The Marks Post: Les chiens jappes pas
It was in late August of 2005 when I first started going to 210 St. Joseph St. for one of J.L. Brignac’s every other Wednesday night supper. I remember we were glued to the TV that night watching Hurricane Katrina churn toward the Gulf Coast.
The following January is when I started going for the AFC and NFC Championship games and for the Super Bowl. About a year later, I started going to J.L.’s every other Sunday for our fantasy football suppers. Then years later was when I started going to suppers there every Wednesday.
Over the years, I heard all the stories about things that would go on at J.L.’s house. Take for example this classic when he couldn’t find his dog, Lucy, years ago on Christmas. His family then arrived at his house, and they all started looking for Lucy. His mom, Hazel, sat down on the sofa later in the day and heard a whimper. They unfolded the sofa bed, and there was Lucy.
The best story about his house has to do with the saga between him and the new women delivery drivers for The Advocate. The saga went on for months and months. He would come to work at the clerk’s office and start fussing because he didn’t get his paper. Then he’d call his neighbor Preston Aucoin and start fussing in French. I vividly remember him screaming out on the phone, “Les chiens jappes pas,” which means “the dogs didn’t bark.”
Anyway, the new drivers went deliver his paper midway through a Saturday morning. He came around the corner of his house wearing shorts, no shirt, and a hat. He had blood coming down his arms and was holding a hammer in one hand and knife in the other because he had just finished killing a chicken. He then started screaming at the drivers to stop because he wanted to talk to them. They took one site at him and peeled off because they were so scared, and they hit his dog as they were driving off. The dog, however, was fine after that.
I experienced one of the stories first hand when I went to see about his chickens while J.L. and his family were on vacation at the beach. I got to his house and saw all the chickens in the tree. I don’t know much about chickens, but I know they usually don’t belong in the tree. I realized later they were in the tree because a chicken hawk was flying around plucking off one chicken at a time.

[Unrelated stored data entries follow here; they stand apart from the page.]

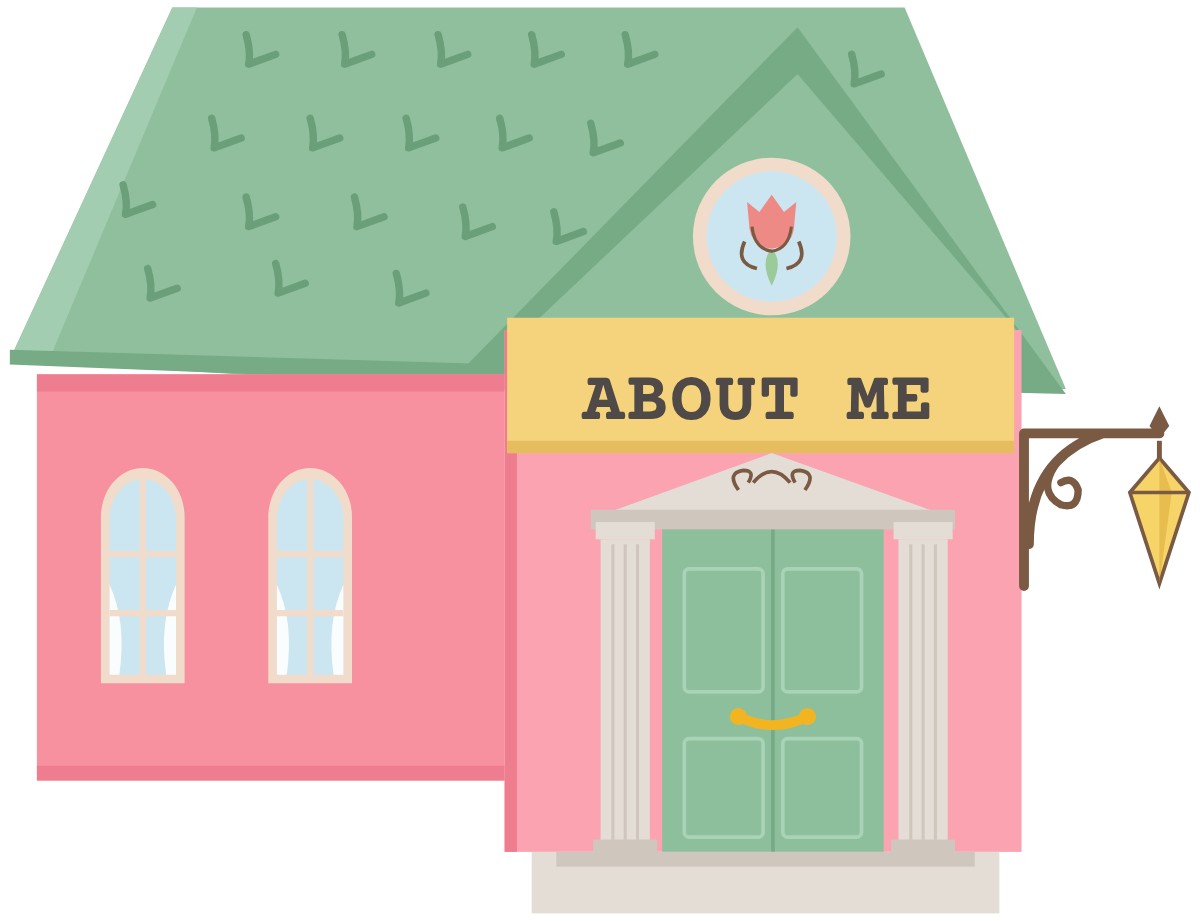
<!DOCTYPE html>
<html lang="en">
<head>
<meta charset="utf-8">
<title>About Me</title>
<link rel="stylesheet" href="https://fonts.googleapis.com/css2?family=Courier+Prime:wght@700&display=swap">
<style>
  :root {
    --roof: #8fbf9c;
    --roof-dark: #76ab86;
    --roof-light: #a3cdb0;
    --roof-mark: #6a9f7a;
    --wall: #f7919f;
    --wall-dark: #ee7d8f;
    --wall-light: #fba3b0;
    --glass: #cbe6f0;
    --frame: #f1dccb;
    --sign: #f5d27c;
    --sign-edge: #e6bd5e;
    --ink: #4f4a47;
    --stone: #e4ddd6;
    --stone-dark: #cfc6be;
    --door: #8dbf9d;
    --door-line: #a9d3b6;
    --brass: #f2b521;
    --iron: #7a5a43;
    --lamp: #f6d467;
    --lamp-dark: #d9a93a;
    --tulip: #ee8a86;
    --leaf: #9ccb9a;
    --page: #ffffff;
  }
  html, body { margin: 0; height: 100%; overflow: hidden; background: var(--page); }
  .canvas { width: 1200px; height: 921px; display: block; }
  .sign-text {
    font-family: "Courier Prime", "Courier New", monospace;
    font-weight: 700;
    font-size: 58px;
    fill: var(--ink);
    letter-spacing: 1px;
  }
</style>
</head>
<body>
<svg class="canvas" viewBox="0 0 975 748" xmlns="http://www.w3.org/2000/svg" role="img" aria-label="Pink cottage with a green roof and an About Me sign">
  <defs>
    <path id="shingle" d="M0 0 q4 14 2 24 l22 -8" fill="none" stroke="var(--roof-mark)" stroke-width="6" stroke-linecap="round" stroke-linejoin="round"/>
    <g id="arched-window">
      <path d="M0 175 V40 a34 40 0 0 1 68 0 V175 Z" fill="var(--frame)"/>
      <path d="M7 168 V42 a27 33 0 0 1 54 0 V168 Z" fill="var(--glass)"/>
      <path d="M7 95 q14 30 8 73 h-8 Z M61 95 q-14 30 -8 73 h8 Z" fill="#ffffff" opacity=".9"/>
      <path d="M34 8 V170 M7 70 H61 M7 118 H61" stroke="var(--frame)" stroke-width="5"/>
    </g>
    <g id="column">
      <rect x="0" y="0" width="48" height="14" fill="var(--stone)"/>
      <rect x="4" y="14" width="40" height="250" fill="var(--stone)"/>
      <path d="M14 18 V262 M24 18 V262 M34 18 V262" stroke="var(--stone-dark)" stroke-width="2.5"/>
      <rect x="-2" y="258" width="52" height="12" fill="var(--stone-dark)"/>
    </g>
  </defs>

  <g class="roof">
    <polygon points="140,6 735,6 866,316 380,316 8,292" fill="var(--roof)"/>
    <polygon points="8,292 140,6 160,6 40,292" fill="var(--roof-light)"/>
    <polygon points="8,284 410,296 410,312 8,296" fill="var(--roof-dark)"/>
    <g class="shingles">
      <use href="#shingle" x="200" y="28"/><use href="#shingle" x="278" y="28"/><use href="#shingle" x="356" y="28"/><use href="#shingle" x="432" y="28"/><use href="#shingle" x="508" y="28"/><use href="#shingle" x="692" y="44"/>
      <use href="#shingle" x="172" y="96"/><use href="#shingle" x="252" y="96"/><use href="#shingle" x="330" y="96"/><use href="#shingle" x="406" y="96"/><use href="#shingle" x="480" y="100"/>
      <use href="#shingle" x="100" y="150"/><use href="#shingle" x="200" y="160"/><use href="#shingle" x="288" y="160"/><use href="#shingle" x="376" y="168"/><use href="#shingle" x="450" y="172"/>
      <use href="#shingle" x="120" y="218"/><use href="#shingle" x="224" y="214"/><use href="#shingle" x="322" y="222"/>
    </g>
  </g>

  <g class="gable">
    <polygon points="648,22 370,306 866,320" fill="var(--roof-dark)"/>
    <polygon points="648,60 428,268 826,268" fill="var(--roof)"/>
    <g class="round-window">
      <circle cx="627" cy="192" r="64" fill="var(--frame)"/>
      <circle cx="627" cy="192" r="53" fill="var(--glass)"/>
      <path d="M627 158 l-10 14 -10 -8 2 22 q2 14 18 16 q16 -2 18 -16 l2 -22 -10 8 Z" fill="var(--tulip)"/>
      <path d="M627 202 q-10 10 0 30 q10 -20 0 -30 Z" fill="var(--leaf)"/>
      <path d="M605 196 q-8 18 10 22 M649 196 q8 18 -10 22" fill="none" stroke="var(--iron)" stroke-width="3"/>
      <path d="M611 184 q2 18 16 20 q14 -2 16 -20" fill="none" stroke="var(--iron)" stroke-width="2.5"/>
    </g>
  </g>

  <g class="walls">
    <rect x="30" y="304" width="380" height="330" fill="var(--wall)"/>
    <rect x="30" y="304" width="380" height="14" fill="var(--wall-dark)"/>
    <rect x="30" y="622" width="380" height="12" fill="var(--wall-dark)"/>
    <rect x="410" y="268" width="420" height="424" fill="var(--wall-light)"/>
    <rect x="410" y="268" width="10" height="424" fill="var(--wall-dark)"/>
    <use href="#arched-window" x="82" y="380"/>
    <use href="#arched-window" x="218" y="380"/>
  </g>

  <g class="sign">
    <rect x="412" y="258" width="412" height="110" fill="var(--sign)"/>
    <rect x="412" y="358" width="412" height="10" fill="var(--sign-edge)"/>
    <text class="sign-text" x="616" y="340" text-anchor="middle">ABOUT ME</text>
  </g>

  <g class="portico">
    <polygon points="484,420 627,368 772,420" fill="var(--stone)"/>
    <rect x="480" y="414" width="296" height="16" fill="var(--stone-dark)"/>
    <path d="M600 398 q-10 -14 4 -16 q10 0 4 10 M654 398 q10 -14 -4 -16 q-10 0 -4 10 M612 392 q15 -18 30 0" fill="none" stroke="var(--iron)" stroke-width="3"/>
    <rect x="538" y="430" width="180" height="262" fill="var(--door)"/>
    <rect x="556" y="462" width="64" height="100" rx="4" fill="none" stroke="var(--door-line)" stroke-width="3"/>
    <rect x="636" y="462" width="64" height="100" rx="4" fill="none" stroke="var(--door-line)" stroke-width="3"/>
    <rect x="556" y="600" width="64" height="80" rx="4" fill="none" stroke="var(--door-line)" stroke-width="3"/>
    <rect x="636" y="600" width="64" height="80" rx="4" fill="none" stroke="var(--door-line)" stroke-width="3"/>
    <path d="M628 430 V692" stroke="var(--roof-dark)" stroke-width="3"/>
    <path d="M600 582 q28 14 56 0" fill="none" stroke="var(--brass)" stroke-width="8" stroke-linecap="round"/>
    <circle cx="600" cy="582" r="7" fill="var(--brass)"/><circle cx="656" cy="582" r="7" fill="var(--brass)"/>
    <use href="#column" x="484" y="424"/>
    <use href="#column" x="726" y="424"/>
    <rect x="432" y="692" width="380" height="50" fill="var(--stone)"/>
    <rect x="452" y="692" width="340" height="12" fill="var(--stone-dark)"/>
  </g>

  <g class="lantern">
    <path d="M832 352 H942 M832 352 V476 M836 442 q0 -70 60 -90" fill="none" stroke="var(--iron)" stroke-width="8" stroke-linecap="round"/>
    <path d="M856 380 q-12 20 6 30 q14 4 14 -12 q-4 -12 -14 -6" fill="none" stroke="var(--iron)" stroke-width="6" stroke-linecap="round"/>
    <path d="M942 330 l8 16 -8 10 -8 -10 Z" fill="var(--iron)"/>
    <path d="M942 358 V372" stroke="var(--iron)" stroke-width="4"/>
    <polygon points="942,372 966,400 942,474 918,400" fill="var(--lamp)" stroke="var(--iron)" stroke-width="3"/>
    <polygon points="942,372 952,400 942,474" fill="var(--lamp-dark)" opacity=".55"/>
    <path d="M918 400 H966" stroke="var(--iron)" stroke-width="3"/>
  </g>
</svg>
</body>
</html>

J.L. ended up shooting the chicken hawk with his dad’s old shotgun. I wish I could have been there to watch that, but I am convinced he fed us the chicken hawk on the following Wednesday night.
Weeks later, I was with my family at Disney World, and I had a juicy summer cold. We were taking the bus back from Downtown Disney to our hotel one night when I was hopped up on cold medicine. I was so hopped up that I loudly started telling my sister Haley the story about the chicken hawk. I’m sure all the other people on the bus were thinking “what the heck is this guy talking about?”
I mentioned all this because I went to his house last week for a big 4th of July get-together. His brother, Zig, and sister-in-law, Mitzi, bought his house after he died and did a lot of work. They turned the summer kitchen into a patio area, turned the winter kitchen into the only kitchen in the house, turned the computer area into a bathroom, and turned the formal kitchen into a sewing room. You read that right. J.L.’s house was the only one of its kind with three kitchens.
As Zig was giving me the tour of the house, I felt a little funny because the house looked so different and because memories started flooding back.
I made the comment that J.L. is turning over in his grave knowing all the work that was done to his house. Mitzi replied that he was haunting the house. She said she kept hearing a knock at the new door leading to her she-shed. By the time she would get to the door, nobody was there. That went on at night for a couple months. Logic says it was probably the house settling in after all the work was done, but Sally Baquin confirmed such a haunting while at the house on the 4th of July. She was with Mitzi in the kitchen one day and heard a big knock, but nobody was there.
These alleged ghost stories just add to the many other stories about J.L. and his house. I keep saying I am going to sit down and turn a lot of them into a book. Maybe one day I will. One title I have floating around in my head is none other than “Les chiens jappes pas.”